  • Children and teenagers should get about 9-10 hours of sleep.
  • Adults should get about 8 hours of sleep.

Getting the right amount of sleep makes learning new things and memorizing much easier. It also helps stabilize your metabolism and blood pressure. Your irritability and mood swings significantly decrease. Sleep keeps your cardiovascular system and immune system healthy as well.

When you find out your parent has cancer (or there was a change in the chemotherapy, chemotherapies aren’t working, your parents’ life is coming to an end, etc.) it is natural to feel unbelievably tired. The day I found out my dad was dying I cried so much and my head was throbbing a ridiculous amount. I fell asleep really quickly but I had a very hard time staying asleep. I probably woke up every single hour. I ended up waking up every hour when my dad was on Hospice Care. I also woke up multiple times when my dad was sick and an excessive amount the few days after a chemotherapy cycle. I still wake up every single hour while coping with my father’s death. I feel so tired during the day and I am always lacking energy now. All I want to do is sit around and have a pretend conversation about my dad.

But then, I had a realization. I seriously needed to get my life together. I started trying a lot of things to make me tired during the day and relaxed at night leading to a good nights’ sleep.

I started having tea after dinner to help me relax. (Obviously the tea is decaffeinated) I still have my tea and I love it! I usually have the Chamomile tea (Sleep Time Tea) from Trader Joe’s or the decaffeinated tea from the brand, “Mighty Leaf”. Mighty Leaf has delicious flavors like Organic African Nectar, my favorite! The two weeks after my dad passed away consisted of spending time with family and listening to everyone give their condolences (which is very tiring). I started going back to school which was also very draining for me because I had so much make up work. Going to school also took out all of the energy in my body to fake my smile and pretend I was okay considering not a single person understood my pain. Summer came around and there were enough house errands and family members to see to exhaust me. The days I had nothing to do, I found a hobby, like practicing an instrument or exercising.

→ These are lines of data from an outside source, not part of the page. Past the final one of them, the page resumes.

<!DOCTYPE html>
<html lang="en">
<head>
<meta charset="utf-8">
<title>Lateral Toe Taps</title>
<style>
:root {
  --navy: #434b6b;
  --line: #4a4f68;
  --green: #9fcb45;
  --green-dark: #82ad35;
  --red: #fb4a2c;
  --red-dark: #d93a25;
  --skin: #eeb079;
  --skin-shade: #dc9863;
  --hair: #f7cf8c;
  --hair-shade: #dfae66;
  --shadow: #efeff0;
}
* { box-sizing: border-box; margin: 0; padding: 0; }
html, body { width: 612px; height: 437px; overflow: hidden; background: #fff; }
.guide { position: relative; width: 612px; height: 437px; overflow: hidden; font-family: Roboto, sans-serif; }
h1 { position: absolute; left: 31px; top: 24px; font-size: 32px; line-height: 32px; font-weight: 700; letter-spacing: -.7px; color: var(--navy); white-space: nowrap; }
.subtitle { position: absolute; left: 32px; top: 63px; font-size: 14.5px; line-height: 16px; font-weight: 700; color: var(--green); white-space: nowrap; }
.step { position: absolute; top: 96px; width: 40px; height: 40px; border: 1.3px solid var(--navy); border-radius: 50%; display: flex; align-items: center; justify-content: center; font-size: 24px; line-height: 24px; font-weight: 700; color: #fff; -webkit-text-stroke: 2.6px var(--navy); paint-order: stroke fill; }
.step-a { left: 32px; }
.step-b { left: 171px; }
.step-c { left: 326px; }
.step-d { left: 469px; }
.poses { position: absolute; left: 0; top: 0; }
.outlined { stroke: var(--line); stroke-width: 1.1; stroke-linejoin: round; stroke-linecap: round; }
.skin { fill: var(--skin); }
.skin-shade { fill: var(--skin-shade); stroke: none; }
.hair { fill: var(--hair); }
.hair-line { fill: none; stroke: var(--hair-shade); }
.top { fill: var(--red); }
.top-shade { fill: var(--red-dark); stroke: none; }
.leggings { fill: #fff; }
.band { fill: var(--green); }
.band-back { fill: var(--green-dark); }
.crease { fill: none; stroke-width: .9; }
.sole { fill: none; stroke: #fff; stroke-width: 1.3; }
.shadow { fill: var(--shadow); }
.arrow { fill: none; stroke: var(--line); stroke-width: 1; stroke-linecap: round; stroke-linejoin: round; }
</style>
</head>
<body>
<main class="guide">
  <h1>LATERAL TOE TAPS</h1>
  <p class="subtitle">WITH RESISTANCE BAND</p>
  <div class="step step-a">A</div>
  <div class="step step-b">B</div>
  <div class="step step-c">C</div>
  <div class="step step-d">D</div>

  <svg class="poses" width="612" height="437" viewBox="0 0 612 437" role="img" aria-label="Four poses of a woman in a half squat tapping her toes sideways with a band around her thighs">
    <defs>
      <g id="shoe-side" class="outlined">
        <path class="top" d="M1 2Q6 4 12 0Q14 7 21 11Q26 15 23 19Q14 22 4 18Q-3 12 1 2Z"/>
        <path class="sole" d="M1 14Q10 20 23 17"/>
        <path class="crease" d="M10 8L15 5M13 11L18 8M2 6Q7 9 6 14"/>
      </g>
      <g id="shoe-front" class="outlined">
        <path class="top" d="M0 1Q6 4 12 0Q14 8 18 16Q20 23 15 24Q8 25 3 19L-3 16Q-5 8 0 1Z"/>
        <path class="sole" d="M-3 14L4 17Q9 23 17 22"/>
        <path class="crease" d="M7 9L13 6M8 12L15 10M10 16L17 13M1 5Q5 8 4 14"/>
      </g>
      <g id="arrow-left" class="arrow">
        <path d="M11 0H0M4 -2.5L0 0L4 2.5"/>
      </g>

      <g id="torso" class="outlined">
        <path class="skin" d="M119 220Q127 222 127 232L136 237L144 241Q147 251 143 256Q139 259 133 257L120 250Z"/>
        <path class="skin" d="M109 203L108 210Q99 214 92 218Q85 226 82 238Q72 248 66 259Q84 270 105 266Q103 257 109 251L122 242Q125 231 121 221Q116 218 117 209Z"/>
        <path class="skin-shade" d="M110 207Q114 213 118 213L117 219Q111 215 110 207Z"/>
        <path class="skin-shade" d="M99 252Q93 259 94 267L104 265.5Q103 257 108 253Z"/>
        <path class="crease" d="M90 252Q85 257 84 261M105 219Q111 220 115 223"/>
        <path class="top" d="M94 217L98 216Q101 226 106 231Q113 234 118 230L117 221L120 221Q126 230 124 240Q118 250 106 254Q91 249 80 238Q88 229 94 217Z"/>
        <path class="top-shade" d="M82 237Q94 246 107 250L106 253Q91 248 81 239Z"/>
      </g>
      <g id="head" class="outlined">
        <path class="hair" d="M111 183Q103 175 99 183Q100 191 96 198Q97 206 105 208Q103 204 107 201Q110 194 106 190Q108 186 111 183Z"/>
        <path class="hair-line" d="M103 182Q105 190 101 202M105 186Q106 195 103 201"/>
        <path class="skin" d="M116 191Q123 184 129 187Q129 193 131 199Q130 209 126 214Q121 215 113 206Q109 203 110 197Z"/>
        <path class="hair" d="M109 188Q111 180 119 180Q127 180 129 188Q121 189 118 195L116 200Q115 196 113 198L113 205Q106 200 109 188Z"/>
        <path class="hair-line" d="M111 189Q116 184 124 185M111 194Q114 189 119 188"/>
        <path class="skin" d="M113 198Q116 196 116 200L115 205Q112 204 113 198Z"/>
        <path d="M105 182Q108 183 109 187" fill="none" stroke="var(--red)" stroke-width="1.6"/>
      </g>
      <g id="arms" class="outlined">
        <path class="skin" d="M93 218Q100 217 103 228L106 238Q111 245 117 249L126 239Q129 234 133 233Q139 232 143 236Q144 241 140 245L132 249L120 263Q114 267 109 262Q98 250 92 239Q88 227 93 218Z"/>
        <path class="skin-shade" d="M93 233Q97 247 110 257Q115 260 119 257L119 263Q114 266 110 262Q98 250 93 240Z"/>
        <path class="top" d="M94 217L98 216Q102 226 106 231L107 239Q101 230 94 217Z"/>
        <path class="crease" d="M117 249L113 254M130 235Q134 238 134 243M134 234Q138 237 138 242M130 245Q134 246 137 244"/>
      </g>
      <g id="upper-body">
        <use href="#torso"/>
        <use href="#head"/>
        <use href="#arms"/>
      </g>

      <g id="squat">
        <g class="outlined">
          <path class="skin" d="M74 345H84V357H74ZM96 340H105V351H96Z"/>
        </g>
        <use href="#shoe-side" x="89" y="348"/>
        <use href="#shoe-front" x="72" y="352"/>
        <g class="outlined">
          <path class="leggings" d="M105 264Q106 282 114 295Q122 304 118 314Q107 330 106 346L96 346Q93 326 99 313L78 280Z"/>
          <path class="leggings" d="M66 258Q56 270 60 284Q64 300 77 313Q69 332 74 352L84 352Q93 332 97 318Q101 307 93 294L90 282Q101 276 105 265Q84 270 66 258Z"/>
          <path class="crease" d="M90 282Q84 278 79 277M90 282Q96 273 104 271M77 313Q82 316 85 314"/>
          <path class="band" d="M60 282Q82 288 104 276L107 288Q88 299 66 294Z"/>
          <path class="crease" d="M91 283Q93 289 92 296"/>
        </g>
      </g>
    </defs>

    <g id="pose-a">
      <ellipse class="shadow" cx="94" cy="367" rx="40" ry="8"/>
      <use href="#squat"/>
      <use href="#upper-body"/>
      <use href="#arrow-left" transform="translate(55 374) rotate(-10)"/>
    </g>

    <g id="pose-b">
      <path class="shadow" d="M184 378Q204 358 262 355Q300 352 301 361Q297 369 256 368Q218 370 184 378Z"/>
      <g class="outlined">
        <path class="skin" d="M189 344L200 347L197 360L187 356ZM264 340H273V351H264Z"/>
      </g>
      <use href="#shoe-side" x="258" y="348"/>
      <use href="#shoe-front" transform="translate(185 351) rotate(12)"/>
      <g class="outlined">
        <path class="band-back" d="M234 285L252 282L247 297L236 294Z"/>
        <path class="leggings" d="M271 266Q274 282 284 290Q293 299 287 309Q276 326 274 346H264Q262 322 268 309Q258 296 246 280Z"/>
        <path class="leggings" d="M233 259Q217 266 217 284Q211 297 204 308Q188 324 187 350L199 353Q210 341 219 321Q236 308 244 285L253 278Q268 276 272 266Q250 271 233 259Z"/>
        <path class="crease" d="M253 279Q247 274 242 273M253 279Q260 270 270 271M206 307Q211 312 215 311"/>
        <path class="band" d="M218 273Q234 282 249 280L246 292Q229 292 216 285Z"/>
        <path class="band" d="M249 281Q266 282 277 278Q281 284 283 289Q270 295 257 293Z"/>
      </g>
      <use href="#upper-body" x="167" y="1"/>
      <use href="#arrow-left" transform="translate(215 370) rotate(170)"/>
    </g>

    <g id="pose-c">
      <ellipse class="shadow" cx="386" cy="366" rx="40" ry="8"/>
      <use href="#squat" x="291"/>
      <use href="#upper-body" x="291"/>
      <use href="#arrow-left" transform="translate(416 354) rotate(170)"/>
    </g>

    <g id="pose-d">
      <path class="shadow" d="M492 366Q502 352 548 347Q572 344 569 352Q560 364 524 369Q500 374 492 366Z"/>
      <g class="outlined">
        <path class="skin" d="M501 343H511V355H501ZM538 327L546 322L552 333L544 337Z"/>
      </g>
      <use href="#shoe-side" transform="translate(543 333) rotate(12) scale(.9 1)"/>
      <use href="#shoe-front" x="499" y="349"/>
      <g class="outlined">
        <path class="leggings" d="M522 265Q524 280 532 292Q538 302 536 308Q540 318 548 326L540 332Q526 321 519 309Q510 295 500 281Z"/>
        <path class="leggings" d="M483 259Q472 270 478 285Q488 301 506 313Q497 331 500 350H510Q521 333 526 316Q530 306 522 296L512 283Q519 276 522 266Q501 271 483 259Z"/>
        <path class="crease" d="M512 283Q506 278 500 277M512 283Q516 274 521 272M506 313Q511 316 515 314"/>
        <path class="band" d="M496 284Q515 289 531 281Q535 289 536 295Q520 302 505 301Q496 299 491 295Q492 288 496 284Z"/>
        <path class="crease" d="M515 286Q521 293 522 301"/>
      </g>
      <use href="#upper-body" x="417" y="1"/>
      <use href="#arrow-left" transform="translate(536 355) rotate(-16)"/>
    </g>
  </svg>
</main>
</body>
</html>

Sleeping the full 8-10 hours is part of being healthy and being kind to your body. If you’re having trouble sleeping at night and all you think about is your sick parent, take some time for yourself before you go to bed. Have a bubble bath. Maybe try some delicious tea. You could even do yoga or journal!

Remember you have the right to feel the way you feel. Having a parent with cancer is one of the hardest things to overcome. Don’t let your worries and concerns affect your sleep. It’s important to wake up refreshed (and be ready to deal with the new day’s emotions). It’s  vital to keep your body healthy when trying to make your parent’s body healthy. Never forget about yourself and your needs.

Coping Strategy #1

Journal!

Journaling (or keeping a diary) really does help anybody with any kind of problem. No matter how old you are too! Many people don’t feel comfortable talking to others about their problems so this is a proactive way to cope with your feelings while respecting your privacy of keeping it to yourself. Journaling really does help manage stress and heal negative feelings. Once you have one idea going it is easy to keep on writing! Journaling also decreases the risk of asthma and arthritis, while improving cognitive function and the immune system! Drawing pictures in a journal also significantly helps. Take a quick five minutes out of your day to journal! One could even do five minutes of journaling every few days and it will still help manage your stress and cope with your feelings.